======== Materials provided ========

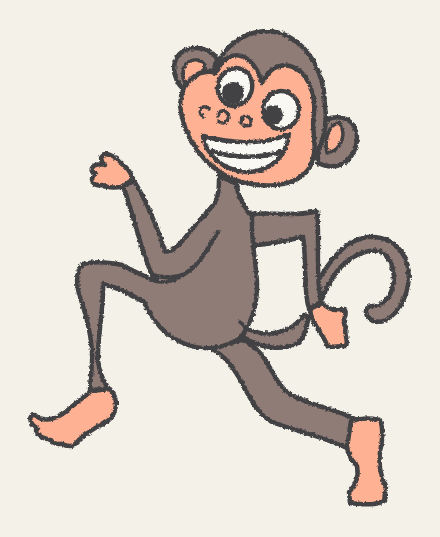
<!DOCTYPE html>
<html lang="en">
<head>
<meta charset="utf-8">
<title>Running monkey</title>
<style>
:root { --paper: #f4f1e9; --fur: #8f7b77; --skin: #ffb193; --ink: #424345; --white: #faf8f2; }
html, body { margin: 0; background: var(--paper); overflow: hidden; }
svg { display: block; width: 440px; height: 537px; }
.monkey { stroke: var(--ink); stroke-width: 4.5; stroke-linejoin: round; stroke-linecap: round; fill: none; }
.fur { fill: var(--fur); }
.skin { fill: var(--skin); }
.white { fill: var(--white); }
.pupil { fill: var(--ink); stroke: none; }
.fine { stroke-width: 3.5; }
.plain { stroke: none; }
</style>
</head>
<body>
<svg viewBox="0 0 440 537" role="img" aria-label="Crayon drawing of a grinning monkey running">
  <defs>
    <filter id="crayon" x="0" y="0" width="440" height="537" filterUnits="userSpaceOnUse">
      <feTurbulence type="fractalNoise" baseFrequency="0.35" numOctaves="2" seed="4" result="grain"/>
      <feDisplacementMap in="SourceGraphic" in2="grain" scale="3.5" xChannelSelector="R" yChannelSelector="G"/>
    </filter>
  </defs>
  <rect class="paper" width="440" height="537" fill="#f4f1e9"/>
  <g class="monkey" filter="url(#crayon)">
    <g id="tail" class="fur">
      <path d="M318 281C331 259 345 240 368 237C398 235 412 260 408 285C404 308 390 322 377 322C363 320 363 305 373 306C386 306 394 292 394 276C392 255 380 247 365 252C345 258 333 272 322 299Z"/>
      <path d="M245 328C265 338 290 335 304 315L309 317C306 328 304 338 298 343C282 351 262 349 243 337Z"/>
    </g>
    <g id="back-leg">
      <path class="fur" d="M208 347C226 355 235 370 243 385C252 402 258 414 272 422C296 431 322 436 347 448L355 419C341 412 326 409 308 402C288 396 281 388 273 373C265 359 259 347 242 340Z"/>
      <path class="skin" d="M351 421C361 418 371 418 380 420C384 430 382 443 380 452C378 466 381 477 386 487L384 501C375 506 362 504 350 503L349 492C357 484 359 476 357 466C351 460 348 453 347 448Z"/>
    </g>
    <g id="back-arm">
      <path class="fur" d="M248 214C270 212 296 217 317 211C320 240 315 272 321 302L309 309C303 290 307 262 303 237C288 240 272 245 252 245Z"/>
      <path class="skin" d="M310 309L322 303C329 310 336 312 345 309C348 317 340 321 346 327C343 334 349 339 346 346L328 347C322 331 311 324 310 309Z"/>
    </g>
    <g id="body">
      <path class="fur" d="M219 176C219 187 219 194 215 203C203 217 193 227 184 239C176 248 171 253 165 251C158 230 146 200 134 181L123 186C132 210 138 238 148 265C150 272 153 276 157 281C144 277 134 271 122 265C108 262 94 261 83 264C76 272 76 283 79 294C88 320 93 344 92 362L90 390L107 389C103 377 97 370 98 352C99 328 104 303 103 284C119 288 132 295 144 302C152 321 167 337 183 343C203 352 225 349 241 337C249 326 256 310 257 290C258 270 251 248 252 216C244 207 237 197 237 184Z"/>
      <path d="M218 232C206 252 196 270 180 276Q164 279 153 275"/>
      <path d="M155 281Q169 284 180 277" class="fine"/>
      <path d="M240 322Q247 327 245 333" class="fine"/>
    </g>
    <path id="front-hand" class="skin" d="M122 187L133 179C130 168 115 156 107 154C99 154 100 161 105 165C94 162 87 170 95 174C89 179 93 187 102 185C109 189 116 187 122 187Z"/>
    <path id="front-foot" class="skin" d="M91 391L110 389C120 400 117 417 103 424C90 430 82 436 74 445C67 449 63 442 59 444C53 445 51 438 47 439C39 437 34 432 37 428C29 424 28 414 35 415C45 424 60 418 70 408C79 401 84 397 91 391Z"/>
    <g id="head">
      <path class="fur" d="M192 91C177 91 171 71 176 59C184 44 207 45 217 58L210 82Z"/>
      <path class="skin fine" d="M188 86C180 79 182 65 190 61Q199 57 205 65L203 74Q193 76 188 86Z"/>
      <path class="fur" d="M318 125C334 111 357 116 357 139C355 162 336 172 318 163Z"/>
      <path class="skin fine" d="M327 153C324 139 329 124 339 123C347 130 343 151 327 153Z"/>
      <path class="fur" d="M215 74C219 46 251 25 280 33C309 43 325 74 325 106C328 127 322 147 311 163L230 160Z"/>
      <path class="skin" d="M216 73C198 67 181 83 180 105C183 138 205 166 230 178C261 190 297 188 310 167C320 146 310 130 314 114C316 91 306 70 290 66C275 63 268 72 262 83C257 65 245 52 232 56C221 60 220 66 216 73Z"/>
    </g>
    <g id="eyes">
      <ellipse class="white" cx="235" cy="87" rx="17" ry="19" transform="rotate(18 235 87)"/>
      <circle class="pupil" cx="233" cy="93" r="11"/>
      <ellipse class="white" cx="281" cy="110" rx="18" ry="19"/>
      <circle class="pupil" cx="273" cy="115" r="10"/>
    </g>
    <g id="nose" class="fine">
      <path d="M203 117C196 110 203 103 209 109"/>
      <path d="M218 116C218 108 229 110 229 118Q224 126 218 121"/>
      <path d="M241 123C241 113 252 115 251 124Q247 127 244 125"/>
    </g>
    <g id="grin">
      <path class="white" d="M203 136C225 142 262 147 289 134C286 156 272 172 246 172C222 170 206 155 203 136Z"/>
      <path d="M211 151C233 158 256 159 281 152"/>
    </g>
  </g>
</svg>
</body>
</html>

========

Return the material word for word. Pictures are not part of the copy.

▶ **Solution to this exercise**
<!DOCTYPE html>
<html lang="en">
<head>
<meta charset="utf-8">
<title>Running monkey</title>
<style>
:root { --paper: #f4f1e9; --fur: #8f7b77; --skin: #ffb193; --ink: #424345; --white: #faf8f2; }
html, body { margin: 0; background: var(--paper); overflow: hidden; }
svg { display: block; width: 440px; height: 537px; }
.monkey { stroke: var(--ink); stroke-width: 4.5; stroke-linejoin: round; stroke-linecap: round; fill: none; }
.fur { fill: var(--fur); }
.skin { fill: var(--skin); }
.white { fill: var(--white); }
.pupil { fill: var(--ink); stroke: none; }
.fine { stroke-width: 3.5; }
.plain { stroke: none; }
</style>
</head>
<body>
<svg viewBox="0 0 440 537" role="img" aria-label="Crayon drawing of a grinning monkey running">
  <defs>
    <filter id="crayon" x="0" y="0" width="440" height="537" filterUnits="userSpaceOnUse">
      <feTurbulence type="fractalNoise" baseFrequency="0.35" numOctaves="2" seed="4" result="grain"/>
      <feDisplacementMap in="SourceGraphic" in2="grain" scale="3.5" xChannelSelector="R" yChannelSelector="G"/>
    </filter>
  </defs>
  <rect class="paper" width="440" height="537" fill="#f4f1e9"/>
  <g class="monkey" filter="url(#crayon)">
    <g id="tail" class="fur">
      <path d="M318 281C331 259 345 240 368 237C398 235 412 260 408 285C404 308 390 322 377 322C363 320 363 305 373 306C386 306 394 292 394 276C392 255 380 247 365 252C345 258 333 272 322 299Z"/>
      <path d="M245 328C265 338 290 335 304 315L309 317C306 328 304 338 298 343C282 351 262 349 243 337Z"/>
    </g>
    <g id="back-leg">
      <path class="fur" d="M208 347C226 355 235 370 243 385C252 402 258 414 272 422C296 431 322 436 347 448L355 419C341 412 326 409 308 402C288 396 281 388 273 373C265 359 259 347 242 340Z"/>
      <path class="skin" d="M351 421C361 418 371 418 380 420C384 430 382 443 380 452C378 466 381 477 386 487L384 501C375 506 362 504 350 503L349 492C357 484 359 476 357 466C351 460 348 453 347 448Z"/>
    </g>
    <g id="back-arm">
      <path class="fur" d="M248 214C270 212 296 217 317 211C320 240 315 272 321 302L309 309C303 290 307 262 303 237C288 240 272 245 252 245Z"/>
      <path class="skin" d="M310 309L322 303C329 310 336 312 345 309C348 317 340 321 346 327C343 334 349 339 346 346L328 347C322 331 311 324 310 309Z"/>
    </g>
    <g id="body">
      <path class="fur" d="M219 176C219 187 219 194 215 203C203 217 193 227 184 239C176 248 171 253 165 251C158 230 146 200 134 181L123 186C132 210 138 238 148 265C150 272 153 276 157 281C144 277 134 271 122 265C108 262 94 261 83 264C76 272 76 283 79 294C88 320 93 344 92 362L90 390L107 389C103 377 97 370 98 352C99 328 104 303 103 284C119 288 132 295 144 302C152 321 167 337 183 343C203 352 225 349 241 337C249 326 256 310 257 290C258 270 251 248 252 216C244 207 237 197 237 184Z"/>
      <path d="M218 232C206 252 196 270 180 276Q164 279 153 275"/>
      <path d="M155 281Q169 284 180 277" class="fine"/>
      <path d="M240 322Q247 327 245 333" class="fine"/>
    </g>
    <path id="front-hand" class="skin" d="M122 187L133 179C130 168 115 156 107 154C99 154 100 161 105 165C94 162 87 170 95 174C89 179 93 187 102 185C109 189 116 187 122 187Z"/>
    <path id="front-foot" class="skin" d="M91 391L110 389C120 400 117 417 103 424C90 430 82 436 74 445C67 449 63 442 59 444C53 445 51 438 47 439C39 437 34 432 37 428C29 424 28 414 35 415C45 424 60 418 70 408C79 401 84 397 91 391Z"/>
    <g id="head">
      <path class="fur" d="M192 91C177 91 171 71 176 59C184 44 207 45 217 58L210 82Z"/>
      <path class="skin fine" d="M188 86C180 79 182 65 190 61Q199 57 205 65L203 74Q193 76 188 86Z"/>
      <path class="fur" d="M318 125C334 111 357 116 357 139C355 162 336 172 318 163Z"/>
      <path class="skin fine" d="M327 153C324 139 329 124 339 123C347 130 343 151 327 153Z"/>
      <path class="fur" d="M215 74C219 46 251 25 280 33C309 43 325 74 325 106C328 127 322 147 311 163L230 160Z"/>
      <path class="skin" d="M216 73C198 67 181 83 180 105C183 138 205 166 230 178C261 190 297 188 310 167C320 146 310 130 314 114C316 91 306 70 290 66C275 63 268 72 262 83C257 65 245 52 232 56C221 60 220 66 216 73Z"/>
    </g>
    <g id="eyes">
      <ellipse class="white" cx="235" cy="87" rx="17" ry="19" transform="rotate(18 235 87)"/>
      <circle class="pupil" cx="233" cy="93" r="11"/>
      <ellipse class="white" cx="281" cy="110" rx="18" ry="19"/>
      <circle class="pupil" cx="273" cy="115" r="10"/>
    </g>
    <g id="nose" class="fine">
      <path d="M203 117C196 110 203 103 209 109"/>
      <path d="M218 116C218 108 229 110 229 118Q224 126 218 121"/>
      <path d="M241 123C241 113 252 115 251 124Q247 127 244 125"/>
    </g>
    <g id="grin">
      <path class="white" d="M203 136C225 142 262 147 289 134C286 156 272 172 246 172C222 170 206 155 203 136Z"/>
      <path d="M211 151C233 158 256 159 281 152"/>
    </g>
  </g>
</svg>
</body>
</html>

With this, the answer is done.